The sound, by the way, as on all the Stevie Wonder albums, is a lovely, full, punchy Motown stereo. It is a most enjoyable listen. Whereas My Cherie Amour had seemed to be a bit of a "treading water" album, this one was far more "on it", so to speak.
Where I'm Coming From (1971)
Look Around/Do Yourself A Favour/Think Of Me As Your Soldier/Something Out Of The Blue/If You Really Love Me/I Wanna Talk To You/Take Up A Course In Happiness/Never Dreamed You'd Leave In Summer/Sunshine In Their Eyes
Whereas Signed, Sealed, Delivered from the previous year had signposted Stevie Wonder's desire to break out from the shackles of the Motown hit factory conveyor belt and release "proper albums" of adult music covering adult themes, this was the album that really saw the true change
The album kicks off with the semi-funky introductory, socially-conscious track of Look Around, featuring Stevie's now trademark clavinet. This is developed even more on the funkiest track he had released thus far, the barnstormingly down 'n' dirty Do Yourself A Favor, which has huge hints of the multi-instrumentalist numbers he would lay down on the decade's subsequent offerings. It is the direct forefather of material like You Haven't Done Nothin' and even I Ain't Gonna Stand For It. Check out that swirling organ sound and pounding drum sound. At over six minutes, this was not the sort of song he was releasing only two years earlier. The standard twelve-track album had now turned into a nine-track one. Think Of Me As Your Soldier is a typical, slow tempo Wonder ballad of the sort he would do so much in the next ten to fifteen years.
Something Out Of The Blue is a reflective, almost sombre, romantic song. Totally uncommercial. Sumptuously orchestrated. Very "adult". If You Really Love Me was the hit single from the album - a jaunty, brass-driven number that is interspersed with some slow tempo typical Wonder ballad-like passages. It is catchy and enjoyable. I Wanna Talk To You is a bluesy piece with Wonder trying to sound like an old blues man. It is quirkily appealing, but certainly an acquired taste that wouldn't appeal to the For Once In My Life market. It rambles on far too long, though, it has to be said.
Take Up A Course In Happiness is a bit of an oddity, A strange, jolly, sixties-style show number that pretty much defies description. It lies pretty incongruously with the rest of the album's material. Fair play to Stevie, however, as he tried to produce albums of varied material. Berry Gordy must have been incandescent. Don't mess with the formula? Stevie and Marvin Gaye were ripping it up and throwing it in the bin.
The album gets back on track with the dignified beauty of Never Dreamed You'd Leave In Summer and concludes with another sumptuous ballad in the lengthy Sunshine In Their Eyes. It also featured a children's choir chorus and some upbeat, jazzy interjections. Quite adventurous stuff. I have to say that apart from If You Really Love Me, this was an utterly uncommercial album that must have mystified buyers at the time.
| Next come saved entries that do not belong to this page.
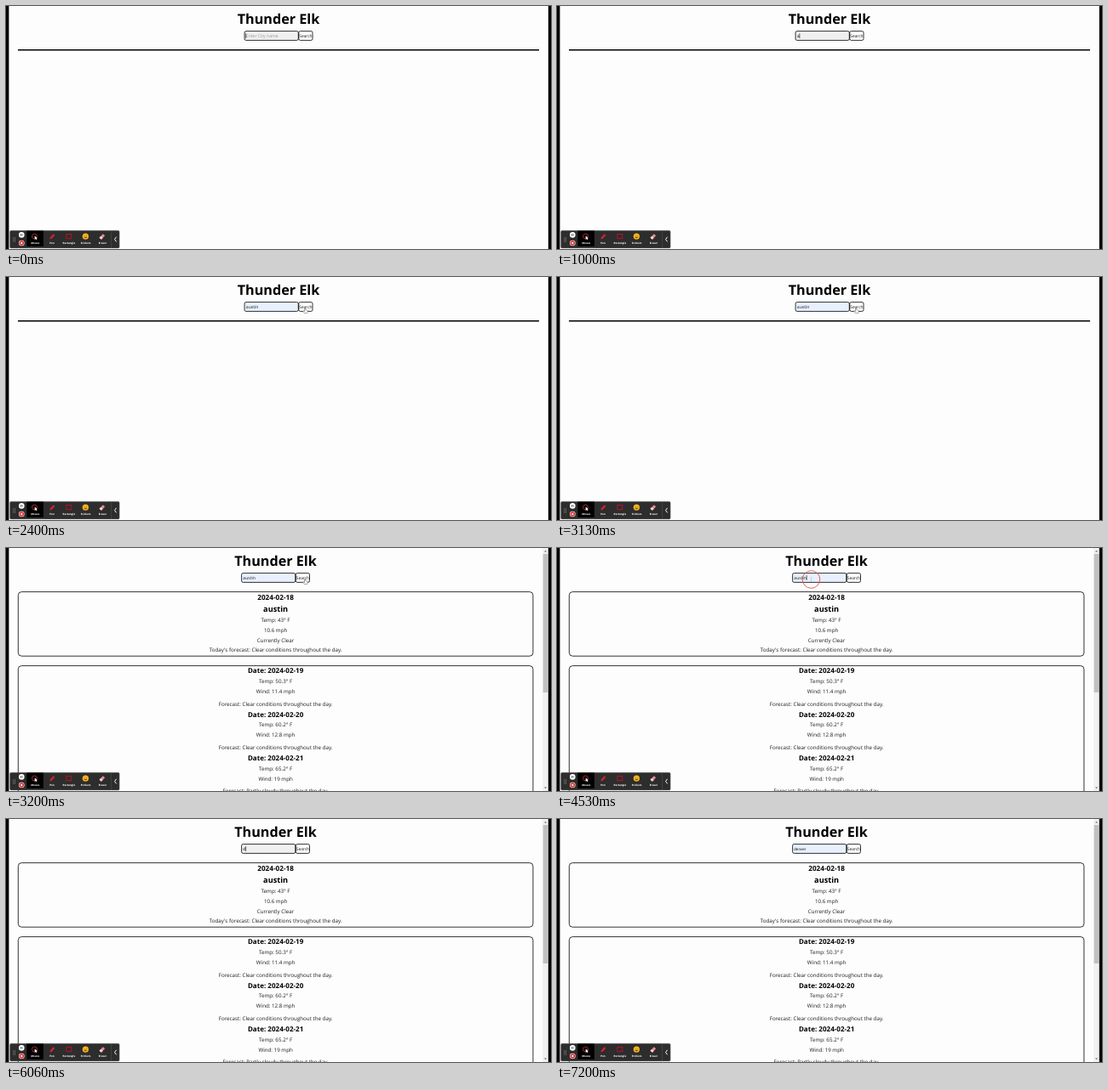
An HTML page for the animation above (8000 ms loop, 640 by 286 pixels).

```html
<!DOCTYPE html>
<html lang="en">
<head>
<meta charset="utf-8">
<title>Weather search</title>
<style>
html, body { margin: 0; width: 100%; height: 100%; overflow: hidden; background: #fdfdfd; }
svg { display: block; width: 640px; height: 286px; }
text { font-family: "Open Sans", "Noto Sans", sans-serif; text-rendering: geometricPrecision; fill: #1c1c1c; }
.mid { text-anchor: middle; }
.bold { font-weight: 700; fill: #000; }
.box { fill: none; stroke: #000; stroke-width: .8; }
.tool { font-weight: 700; fill: #fff; }
</style>
</head>
<body>
<svg viewBox="0 0 640 286">
  <rect width="640" height="286" fill="#fdfdfd"/>
  <g id="page">
    <g id="header"></g>
    <rect id="field" class="box" x="280.1" y="29.6" width="63.2" height="10.8" rx="1.8"/>
    <rect class="box" x="343.8" y="29.6" width="16.2" height="10.8" rx="1.8"/>
    <text class="mid" x="351.9" y="36.9" font-size="4.9">Search</text>
    <text id="value" x="281.8" y="36.9"></text>
    <path id="caret" stroke="#000" stroke-width=".6"/>
  </g>
  <path id="rule" d="M14 51.8H626" stroke="#000" stroke-width="1.6"/>
  <g id="results">
    <rect class="box" x="14.3" y="51.6" width="604.6" height="75.6" rx="4"/>
    <rect class="box" x="14.3" y="138.6" width="604.6" height="200" rx="4"/>
    <g id="forecast"></g>
    <rect x="630" width="7" height="286" fill="#f1f1f1"/>
    <rect x="630.7" y="7" width="5.6" height="163" fill="#c1c1c1"/>
    <path d="M632 4.5h3l-1.5-1.8zM632 281.5h3l-1.5 1.8z" fill="#666"/>
  </g>
  <path d="M0 0H3.4V286H0zM636.8 0H640V286H636.8z"/>
  <g id="toolbar">
    <rect x="4.5" y="264.2" width="128.7" height="20.8" rx="1.5" fill="#2d2d2d" stroke="#777" stroke-width=".4"/>
    <rect x="24.3" y="264.5" width="19.6" height="20" fill="#000"/>
    <path d="M24.3 284H43.9" stroke="#aab4c0" stroke-width=".5"/>
    <path d="M8.7 272.5v5M10.5 272.5v5" stroke="#aaa" stroke-width=".8" stroke-dasharray="1 1"/>
    <circle cx="18.3" cy="269.4" r="3.3" fill="#fff"/>
    <path d="M17.5 268.2v2.4M19.1 268.2v2.4" stroke="#222" stroke-width=".7"/>
    <circle cx="18.3" cy="279" r="3.3" fill="#fff"/>
    <circle cx="18.3" cy="279" r="2.8" fill="#e02b2b"/>
    <rect x="17.3" y="278" width="2" height="2" fill="#fff"/>
    <circle cx="33.5" cy="271" r="3" fill="none" stroke="#c4373c" stroke-width=".8"/>
    <path d="M33.7 270.6v4.4l1.1-.9 1 1.2.7-.5-.9-1.2 1.3-.3z" fill="#fff"/>
    <path d="M51.5 274.5l.6-2.2 3.6-4 1.7 1.5-3.6 4z" fill="#d9232e"/>
    <rect x="70.8" y="268.6" width="6" height="5" fill="none" stroke="#b31520" stroke-width="1"/>
    <circle cx="93.4" cy="271.2" r="3.6" fill="#f6b71e"/>
    <path d="M91.6 272q1.8 2.2 3.6 0zM92.2 269.6v.8M94.6 269.6v.8" fill="#7a4a14" stroke="#7a4a14" stroke-width=".4"/>
    <path d="M109.6 272.7l4.2-4.5 2.4 2-4.2 4.5z" fill="#ec8b94"/>
    <path d="M109.6 272.7l1.6-1.7 2.4 2-1.6 1.7z" fill="#f7d9dc"/>
    <path d="M123.7 264.5V285" stroke="#555" stroke-width=".6"/>
    <path d="M129.6 271.8l-2 2.8 2 2.8" fill="none" stroke="#fff" stroke-width="1"/>
  </g>
  <circle id="ring" r="10.3" fill="none" stroke="#e8504c" stroke-width=".9"/>
  <path id="pointer" stroke-linejoin="round" stroke-width=".5"/>
</svg>
<script>
const LOOP = 8000, LOADED = 3200, BLINK = 530;
const $ = id => document.getElementById(id);

function addText(parent, content, x, y, size, cls = 'mid') {
  const el = document.createElementNS('http://www.w3.org/2000/svg', 'text');
  el.setAttribute('x', x);
  el.setAttribute('y', y);
  el.setAttribute('font-size', size);
  el.setAttribute('class', cls);
  el.textContent = content;
  $(parent).append(el);
}

addText('header', 'Thunder Elk', 320, 21, 16.2, 'mid bold');
const line = (content, y, size = 6.23, cls) => addText('forecast', content, 316.6, y, size, cls);
line('2024-02-18', 60.6, 8.2, 'mid bold');
line('austin', 75, 9.2, 'mid bold');
['Temp: 43° F', '10.6 mph', 'Currently Clear', "Today's forecast: Clear conditions throughout the day."]
  .forEach((s, i) => line(s, 86.7 + i * 11.9));
[['19', '50.3', '11.4', 'Clear conditions'], ['20', '60.2', '12.8', 'Clear conditions'], ['21', '65.2', '19', 'Partly cloudy']]
  .forEach(([day, temp, wind, sky], i) => {
    const y = 147.4 + i * 51.3;
    line(`Date: 2024-02-${day}`, y, 8.05, 'mid bold');
    line(`Temp: ${temp}° F`, y + 11.7);
    line(`Wind: ${wind} mph`, y + 23.7);
    line(`Forecast: ${sky} throughout the day.`, y + 38.1);
  });
['Mouse', 'Pen', 'Rectangle', 'Stickers', 'Eraser']
  .forEach((s, i) => addText('toolbar', s, 34.2 + i * 19.8, 279.6, 3, 'mid tool'));

// Field history: [time, value, mode, caret phase]
const edits = [
  [0, '', 'typed', 330], [1000, 'a', 'typed', 0], [1660, 'austin', 'preview', 0],
  [1860, 'austin', 'filled', 0], [2730, 'austin', 'blur', 0], [4530, 'austin', 'filled', 0],
  ...[5, 4, 3, 2, 1, 0].map((n, i) => [5200 + i * 66, 'austin'.slice(0, n), 'typed', 0]),
  [6060, 'd', 'typed', 0], [7160, 'denver', 'preview', 0]
];
const shapes = {
  arrow: 'M0-2.5v5.2l1.3-1.1 .9 2 .8-.4-.9-1.9h1.6z',
  hand: 'M-.5-3q.6-.6 1 0v2l2.2.6q.8.3.5 1.3l-.6 2.2h-3.2l-1.7-2.3q.1-1 1.8.2z',
  beam: 'M-.7-2.2h1.4M0-2.2v4.4M-.7 2.2h1.4'
};

function travel(t, start, end, from, to) {
  const k = Math.min(1, Math.max(0, (t - start) / (end - start))), e = k * k * (3 - 2 * k);
  return from.map((v, i) => v + (to[i] - v) * e);
}
const show = (id, on) => $(id).setAttribute('visibility', on ? 'visible' : 'hidden');

function drawField(t) {
  const [since, value, mode, phase] = edits.findLast(e => e[0] <= t);
  const preview = mode === 'preview', text = $('value');
  text.textContent = value || 'Enter City name';
  text.style.fill = value ? '#1c1c1c' : '#999';
  text.style.fontFamily = preview ? '"Liberation Sans", sans-serif' : '';
  text.setAttribute('font-size', preview ? 4.6 : 5.1);
  $('field').style.fill = mode === 'typed' ? '#f0f0f0' : '#e8f0fe';
  const x = 282 + (value ? text.getComputedTextLength() : -.3);
  $('caret').setAttribute('d', `M${x} 32.2v5.8`);
  show('caret', !preview && mode !== 'blur' && Math.floor((t - since + phase) / BLINK) % 2 === 0);
}

function drawPointer(t) {
  const [x, y] = t < 3500
    ? travel(t, 1930, 2400, [330, 47], [351, 39.5])
    : travel(t, 3800, 4000, [351, 39.5], [298.5, 37]);
  const kind = t < 2300 ? 'arrow' : t < 3860 ? 'hand' : 'beam';
  const pointer = $('pointer');
  pointer.setAttribute('d', shapes[kind]);
  pointer.setAttribute('transform', `translate(${x} ${y})`);
  pointer.setAttribute('fill', kind === 'beam' ? 'none' : '#fff');
  pointer.setAttribute('stroke', kind === 'beam' ? '#aab' : '#555');
  show('pointer', t >= 1860 && t < 5200);

  const age = t - (t < 3500 ? 2730 : 4530);
  $('ring').setAttribute('transform', `translate(${x} ${y})`);
  $('ring').setAttribute('opacity', Math.max(0, Math.min(1, 2 - age / 135)));
  show('ring', age >= 0 && age < 270);
}

function draw(now) {
  const t = now % LOOP, loaded = t >= LOADED;
  $('page').setAttribute('transform', `translate(${loaded ? -3.5 : 0} 0)`);
  show('rule', !loaded);
  show('results', loaded);
  drawField(t);
  drawPointer(t);
  requestAnimationFrame(draw);
}
draw(0);
</script>
</body>
</html>
```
It definitely set the trend for Wonder's subsequent seventies material. It does sound a bit unfulfilled, though, and not quite the finished article, one not quite sure of its direction. Very much a "work in progress" album from an artist finding his new direction.